PARTICIPANTS: Six hundred thirty-one community-residing adults aged 70 and older participating in the Einstein Aging Study (mean follow-up 32 months). High-functioning status at baseline was defined as absence of disability and dementia and normal walking speeds.
MEASUREMENTS: Hazard ratios (HRs) for frailty, disability, and all-cause mortality. Frailty was defined as presence of three out of the following five attributes: weight loss, weakness, exhaustion, low physical activity, and slow gait. The predictive validity of the WWT was also compared with that of the Short Physical Performance Battery (SPPB) for study outcomes.
RESULTS: Two hundred eighteen participants developed frailty, 88 developed disability, and 49 died. Each 10-cm/s decrease in WWT speed was associated with greater risk of frailty (HR = 1.12, 95% confidence interval (CI) = 1.06-1.18), disability (HR = 1.13, 95% CI = 1.03-1.23), and mortality (HR = 1.13, 95% CI = 1.01-1.27). Most associations remained robust even after accounting for potential confounders and gait speed. Comparisons of HRs and model fit suggest that the WWT may better predict frailty whereas SPPB may better predict disability.

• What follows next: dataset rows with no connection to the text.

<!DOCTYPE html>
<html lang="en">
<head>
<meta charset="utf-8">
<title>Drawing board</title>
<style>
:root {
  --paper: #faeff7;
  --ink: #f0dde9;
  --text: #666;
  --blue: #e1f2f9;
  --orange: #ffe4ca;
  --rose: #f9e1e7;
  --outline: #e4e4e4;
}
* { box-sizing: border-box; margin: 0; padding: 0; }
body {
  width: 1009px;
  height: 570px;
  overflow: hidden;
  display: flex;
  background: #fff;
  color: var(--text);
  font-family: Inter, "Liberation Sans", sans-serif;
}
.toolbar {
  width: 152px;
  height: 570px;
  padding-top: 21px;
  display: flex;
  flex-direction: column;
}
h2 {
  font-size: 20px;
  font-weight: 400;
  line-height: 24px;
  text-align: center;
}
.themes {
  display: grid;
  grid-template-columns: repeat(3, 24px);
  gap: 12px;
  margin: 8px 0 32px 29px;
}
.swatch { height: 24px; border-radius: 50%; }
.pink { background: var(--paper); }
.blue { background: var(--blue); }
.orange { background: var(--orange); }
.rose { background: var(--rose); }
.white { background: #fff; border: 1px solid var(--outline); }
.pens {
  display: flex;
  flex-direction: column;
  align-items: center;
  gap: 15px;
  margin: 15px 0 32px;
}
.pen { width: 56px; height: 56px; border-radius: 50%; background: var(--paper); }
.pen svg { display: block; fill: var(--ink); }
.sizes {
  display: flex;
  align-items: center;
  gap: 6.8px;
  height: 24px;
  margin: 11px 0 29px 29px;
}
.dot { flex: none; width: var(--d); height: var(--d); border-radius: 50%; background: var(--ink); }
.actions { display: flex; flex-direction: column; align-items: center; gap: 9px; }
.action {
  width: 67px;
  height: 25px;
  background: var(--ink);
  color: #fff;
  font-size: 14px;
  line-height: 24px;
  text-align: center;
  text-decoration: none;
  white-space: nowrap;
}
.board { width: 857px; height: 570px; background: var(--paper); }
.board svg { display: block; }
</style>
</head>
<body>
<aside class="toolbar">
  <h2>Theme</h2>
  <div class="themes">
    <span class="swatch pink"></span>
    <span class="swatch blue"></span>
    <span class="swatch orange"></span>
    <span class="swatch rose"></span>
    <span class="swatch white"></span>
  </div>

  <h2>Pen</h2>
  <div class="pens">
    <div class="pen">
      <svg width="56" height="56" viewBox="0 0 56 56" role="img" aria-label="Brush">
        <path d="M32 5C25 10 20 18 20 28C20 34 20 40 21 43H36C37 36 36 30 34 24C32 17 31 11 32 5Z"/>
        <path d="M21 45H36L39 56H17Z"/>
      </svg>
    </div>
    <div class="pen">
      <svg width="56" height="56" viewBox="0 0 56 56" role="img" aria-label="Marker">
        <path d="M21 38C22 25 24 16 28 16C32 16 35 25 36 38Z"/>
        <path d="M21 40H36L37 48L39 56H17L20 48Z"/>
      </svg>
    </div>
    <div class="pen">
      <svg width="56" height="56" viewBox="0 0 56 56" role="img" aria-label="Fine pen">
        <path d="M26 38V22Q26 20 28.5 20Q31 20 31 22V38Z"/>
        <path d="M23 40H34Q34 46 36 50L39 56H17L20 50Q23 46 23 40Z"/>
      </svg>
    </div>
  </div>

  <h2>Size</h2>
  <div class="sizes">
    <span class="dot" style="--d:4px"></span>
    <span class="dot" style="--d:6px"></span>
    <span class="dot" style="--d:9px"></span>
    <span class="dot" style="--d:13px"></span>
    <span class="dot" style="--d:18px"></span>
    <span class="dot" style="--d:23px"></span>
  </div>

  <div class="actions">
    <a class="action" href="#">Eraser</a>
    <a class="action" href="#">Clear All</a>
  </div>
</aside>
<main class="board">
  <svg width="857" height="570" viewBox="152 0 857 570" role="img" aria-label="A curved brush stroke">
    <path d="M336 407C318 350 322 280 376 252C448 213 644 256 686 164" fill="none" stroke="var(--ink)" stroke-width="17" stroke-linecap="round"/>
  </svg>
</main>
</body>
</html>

CONCLUSION: Mobility stress tests such as the WWT are robust predictors of risk of frailty, disability, and mortality in high-functioning older adults